*Your objective*: Below are records; reproduce exactly the lines from the one containing "21a8 8 0 0 0-16" through the end, both included, and only those.

[Data for the task Boundary: Start]

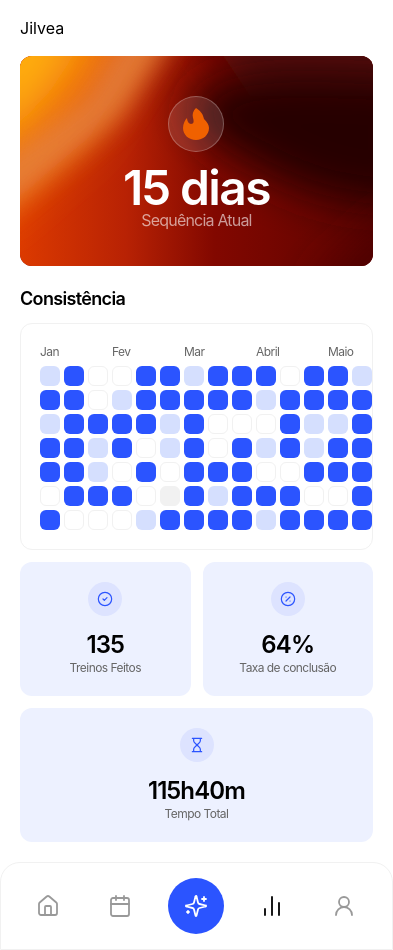
<!DOCTYPE html>
<html lang="pt-BR">
<head>
<meta charset="utf-8">
<title>Consistência</title>
<style>
:root {
  --blue: #2b54ff;
  --blue-soft: #d5dffe;
  --blue-pale: #edf1ff;
  --blue-badge: #dde3ff;
  --line: #f1f1f1;
  --ink: #000;
  --muted: #656565;
  --icon: #999;
}
* { box-sizing: border-box; margin: 0; padding: 0; }
html, body { width: 393px; height: 950px; overflow: hidden; background: #fff; }
body {
  position: relative;
  font-family: Inter, "Noto Sans", sans-serif;
  font-optical-sizing: none;
  color: var(--ink);
}
a { color: inherit; text-decoration: none; }
.icon { fill: none; stroke: currentColor; stroke-width: 1.8; stroke-linecap: round; stroke-linejoin: round; display: block; }

.brand { height: 56px; padding: 16px 20px 0; font-size: 16px; line-height: 24px; font-weight: 400; }

main { padding: 0 20px; }

.streak {
  position: relative;
  height: 210px;
  border-radius: 12px;
  overflow: hidden;
  background: #7a0800;
  color: #fff;
}
.streak-glow { position: absolute; inset: 0; }
.streak-body { position: relative; display: flex; flex-direction: column; align-items: center; padding-top: 40px; }
.streak-badge {
  width: 56px; height: 56px; border-radius: 50%;
  display: flex; align-items: center; justify-content: center;
  background: rgba(255, 255, 255, .13);
  border: 1px solid rgba(255, 255, 255, .24);
  margin: 0 1px 12px 0;
}
.streak-count { font-size: 48px; line-height: 48px; font-weight: 600; letter-spacing: -.034em; }
.streak-label { font-size: 16px; line-height: 18px; margin-top: -1px; letter-spacing: -.05em; color: rgba(255, 255, 255, .6); }

h2 { font-size: 18px; line-height: 25px; font-weight: 600; letter-spacing: -.037em; margin: 20px 0 12px; }

.calendar {
  height: 227px;
  padding: 19px;
  border: 1px solid var(--line);
  border-radius: 12px;
  overflow: hidden;
}
.months, .days { display: grid; grid-template-columns: repeat(14, 20px); column-gap: 4px; }
.months { height: 23px; font-size: 12px; line-height: 17px; letter-spacing: -.045em; color: var(--muted); }
.months span { grid-column: span 3; }
.months span:last-child { grid-column: span 2; }
.days { grid-auto-rows: 20px; row-gap: 4px; }
.days i { border-radius: 6px; border: 1px solid var(--line); }
.days .full { background: var(--blue); border: 0; }
.days .part { background: var(--blue-soft); border: 0; }
.days .today { background: var(--line); }

.stats { display: grid; grid-template-columns: 1fr 1fr; gap: 12px; margin-top: 12px; }
.stat {
  height: 134px;
  padding: 20px;
  border-radius: 12px;
  background: var(--blue-pale);
  display: flex; flex-direction: column; align-items: center;
}
.stat-wide { grid-column: span 2; }
.stat-badge {
  width: 34px; height: 34px; border-radius: 50%;
  display: flex; align-items: center; justify-content: center;
  background: var(--blue-badge);
  color: var(--blue);
  margin-bottom: 15px;
}
.stat strong { font-size: 24px; line-height: 28px; font-weight: 600; letter-spacing: -.036em; }
.stat span { font-size: 12px; line-height: 17px; letter-spacing: -.046em; color: var(--muted); }

.tabs {
  position: absolute; left: 0; bottom: 0;
  width: 393px; height: 88px;
  padding-right: 1px;
  display: flex; align-items: center; justify-content: center; gap: 24px;
  background: #fff;
  border: 1px solid var(--line);
  border-radius: 20px 20px 0 0;
  color: var(--icon);
}
.tabs a { width: 48px; height: 48px; display: flex; align-items: center; justify-content: center; }
.tabs .assistant { width: 56px; height: 56px; border-radius: 50%; background: var(--blue); color: #fff; }
.tabs .current { color: var(--ink); }
</style>
</head>
<body>
<header class="brand">Jilvea</header>

<main>
  <section class="streak">
    <svg class="streak-glow" width="353" height="210" viewBox="0 0 353 210" aria-hidden="true">
      <defs>
        <linearGradient id="base" x1="0" y1="0" x2="1" y2="0">
          <stop offset="0" stop-color="#dc3a00"/>
          <stop offset=".3" stop-color="#b82204"/>
          <stop offset=".55" stop-color="#820800"/>
          <stop offset="1" stop-color="#5c0200"/>
        </linearGradient>
        <filter id="soft" x="-60%" y="-60%" width="220%" height="220%"><feGaussianBlur stdDeviation="22"/></filter>
        <filter id="band" x="-60%" y="-60%" width="220%" height="220%"><feGaussianBlur stdDeviation="13"/></filter>
      </defs>
      <rect width="353" height="210" fill="url(#base)"/>
      <path d="M170-50H400V40H230Z" fill="#560c07" filter="url(#soft)"/>
      <path d="M165 50C200 10 260 10 400 20V150C330 150 290 140 250 118C215 100 180 85 165 50Z" fill="#260004" filter="url(#soft)"/>
      <path d="M-40-40H140L70 80L-40 175Z" fill="#ee6f10" filter="url(#soft)"/>
      <path d="M-40-40H80L30 35L-40 110Z" fill="#ffad0c" filter="url(#soft)"/>
      <path d="M118-40H166L100 60L-30 165V115L65 45Z" fill="#e58340" opacity=".85" filter="url(#band)"/>
      <path d="M290 240L390 150V240Z" fill="#4c0000" filter="url(#soft)"/>
    </svg>
    <div class="streak-body">
      <div class="streak-badge">
        <svg width="26" height="34" viewBox="0 0 26 34" aria-hidden="true"><path d="M13 1C19 5 20 8 21 12C24 15 26 18 26 21C26 28 20 33 13 33C6 33 0 28 0 21C0 17 2 13 4 11C4 14 6 17 8 17C11 17 11 14 10 11C9 7 10 4 13 1Z" fill="#f06100"/></svg>
      </div>
      <p class="streak-count">15 dias</p>
      <p class="streak-label">Sequência Atual</p>
    </div>
  </section>

  <h2>Consistência</h2>

  <section class="calendar">
    <div class="months"><span>Jan</span><span>Fev</span><span>Mar</span><span>Abril</span><span>Maio</span></div>
    <div class="days">
      <i class="part"></i><i class="full"></i><i></i><i></i><i class="full"></i><i class="full"></i><i class="part"></i><i class="full"></i><i class="full"></i><i class="full"></i><i></i><i class="full"></i><i class="full"></i><i class="part"></i>
      <i class="full"></i><i class="full"></i><i></i><i class="part"></i><i class="full"></i><i class="full"></i><i class="full"></i><i class="full"></i><i class="full"></i><i class="part"></i><i class="full"></i><i class="full"></i><i class="full"></i><i class="full"></i>
      <i class="part"></i><i class="full"></i><i class="full"></i><i class="full"></i><i class="full"></i><i class="part"></i><i class="full"></i><i></i><i></i><i></i><i class="full"></i><i class="part"></i><i class="part"></i><i class="full"></i>
      <i class="full"></i><i class="full"></i><i class="part"></i><i class="full"></i><i></i><i class="part"></i><i class="full"></i><i></i><i class="full"></i><i class="part"></i><i class="full"></i><i class="part"></i><i class="full"></i><i class="full"></i>
      <i class="full"></i><i class="full"></i><i class="part"></i><i></i><i class="full"></i><i></i><i class="full"></i><i class="full"></i><i class="full"></i><i></i><i></i><i class="full"></i><i class="full"></i><i class="full"></i>
      <i></i><i class="full"></i><i class="full"></i><i class="full"></i><i></i><i class="today"></i><i class="full"></i><i class="part"></i><i class="full"></i><i class="full"></i><i class="full"></i><i></i><i></i><i class="full"></i>
      <i class="full"></i><i></i><i></i><i></i><i class="part"></i><i class="full"></i><i class="full"></i><i class="full"></i><i class="full"></i><i class="part"></i><i class="full"></i><i class="full"></i><i class="full"></i><i class="full"></i>
    </div>
  </section>

  <section class="stats">
    <article class="stat">
      <div class="stat-badge"><svg class="icon" width="16" height="16" viewBox="0 0 24 24" aria-hidden="true"><circle cx="12" cy="12" r="10"/><path d="M9 12l2 2 4-4"/></svg></div>
      <strong>135</strong>
      <span>Treinos Feitos</span>
    </article>
    <article class="stat">
      <div class="stat-badge"><svg class="icon" width="16" height="16" viewBox="0 0 24 24" aria-hidden="true"><circle cx="12" cy="12" r="10"/><path d="M15 9l-6 6M9 9h.1M15 15h.1"/></svg></div>
      <strong>64%</strong>
      <span>Taxa de conclusão</span>
    </article>
    <article class="stat stat-wide">
      <div class="stat-badge"><svg class="icon" width="16" height="16" viewBox="0 0 24 24" aria-hidden="true"><path d="M5 22h14M5 2h14M17 22v-4c0-2-3-4-5-6c-2 2-5 4-5 6v4M7 2v4c0 2 3 4 5 6c2-2 5-4 5-6V2"/></svg></div>
      <strong>115h40m</strong>
      <span>Tempo Total</span>
    </article>
  </section>
</main>

<nav class="tabs">
  <a href="#" aria-label="Início"><svg class="icon" width="24" height="24" viewBox="0 0 24 24"><path d="M15 21v-8a1 1 0 0 0-1-1h-4a1 1 0 0 0-1 1v8"/><path d="M3 10a2 2 0 0 1 .7-1.5l7-6a2 2 0 0 1 2.6 0l7 6A2 2 0 0 1 21 10v9a2 2 0 0 1-2 2H5a2 2 0 0 1-2-2Z"/></svg></a>
  <a href="#" aria-label="Calendário"><svg class="icon" width="24" height="24" viewBox="0 0 24 24"><rect x="3" y="4" width="18" height="18" rx="2"/><path d="M8 2v4M16 2v4M3 10h18"/></svg></a>
  <a href="#" class="assistant" aria-label="Assistente"><svg class="icon" width="24" height="24" viewBox="0 0 24 24"><path d="M10 15.5A2 2 0 0 0 8.5 14L2.4 12.5a.5.5 0 0 1 0-1L8.5 10A2 2 0 0 0 10 8.5L11.5 2.4a.5.5 0 0 1 1 0L14 8.5A2 2 0 0 0 15.5 10L21.6 11.5a.5.5 0 0 1 0 1L15.5 14A2 2 0 0 0 14 15.5L12.5 21.6a.5.5 0 0 1-1 0Z"/><path d="M20 3v4M22 5h-4M4 17v2M5 18H3"/></svg></a>
  <a href="#" class="current" aria-label="Estatísticas"><svg class="icon" width="24" height="24" viewBox="0 0 24 24"><path d="M5 21v-6M12 21V3M19 21V9"/></svg></a>
  <a href="#" aria-label="Perfil"><svg class="icon" width="24" height="24" viewBox="0 0 24 24"><circle cx="12" cy="8" r="5"/><path d="M20 21a8 8 0 0 0-16 0"/></svg></a>
</nav>
</body>
</html>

[Data for the task Boundary: End]

*Problem solution*:
  <a href="#" aria-label="Perfil"><svg class="icon" width="24" height="24" viewBox="0 0 24 24"><circle cx="12" cy="8" r="5"/><path d="M20 21a8 8 0 0 0-16 0"/></svg></a>
</nav>
</body>
</html>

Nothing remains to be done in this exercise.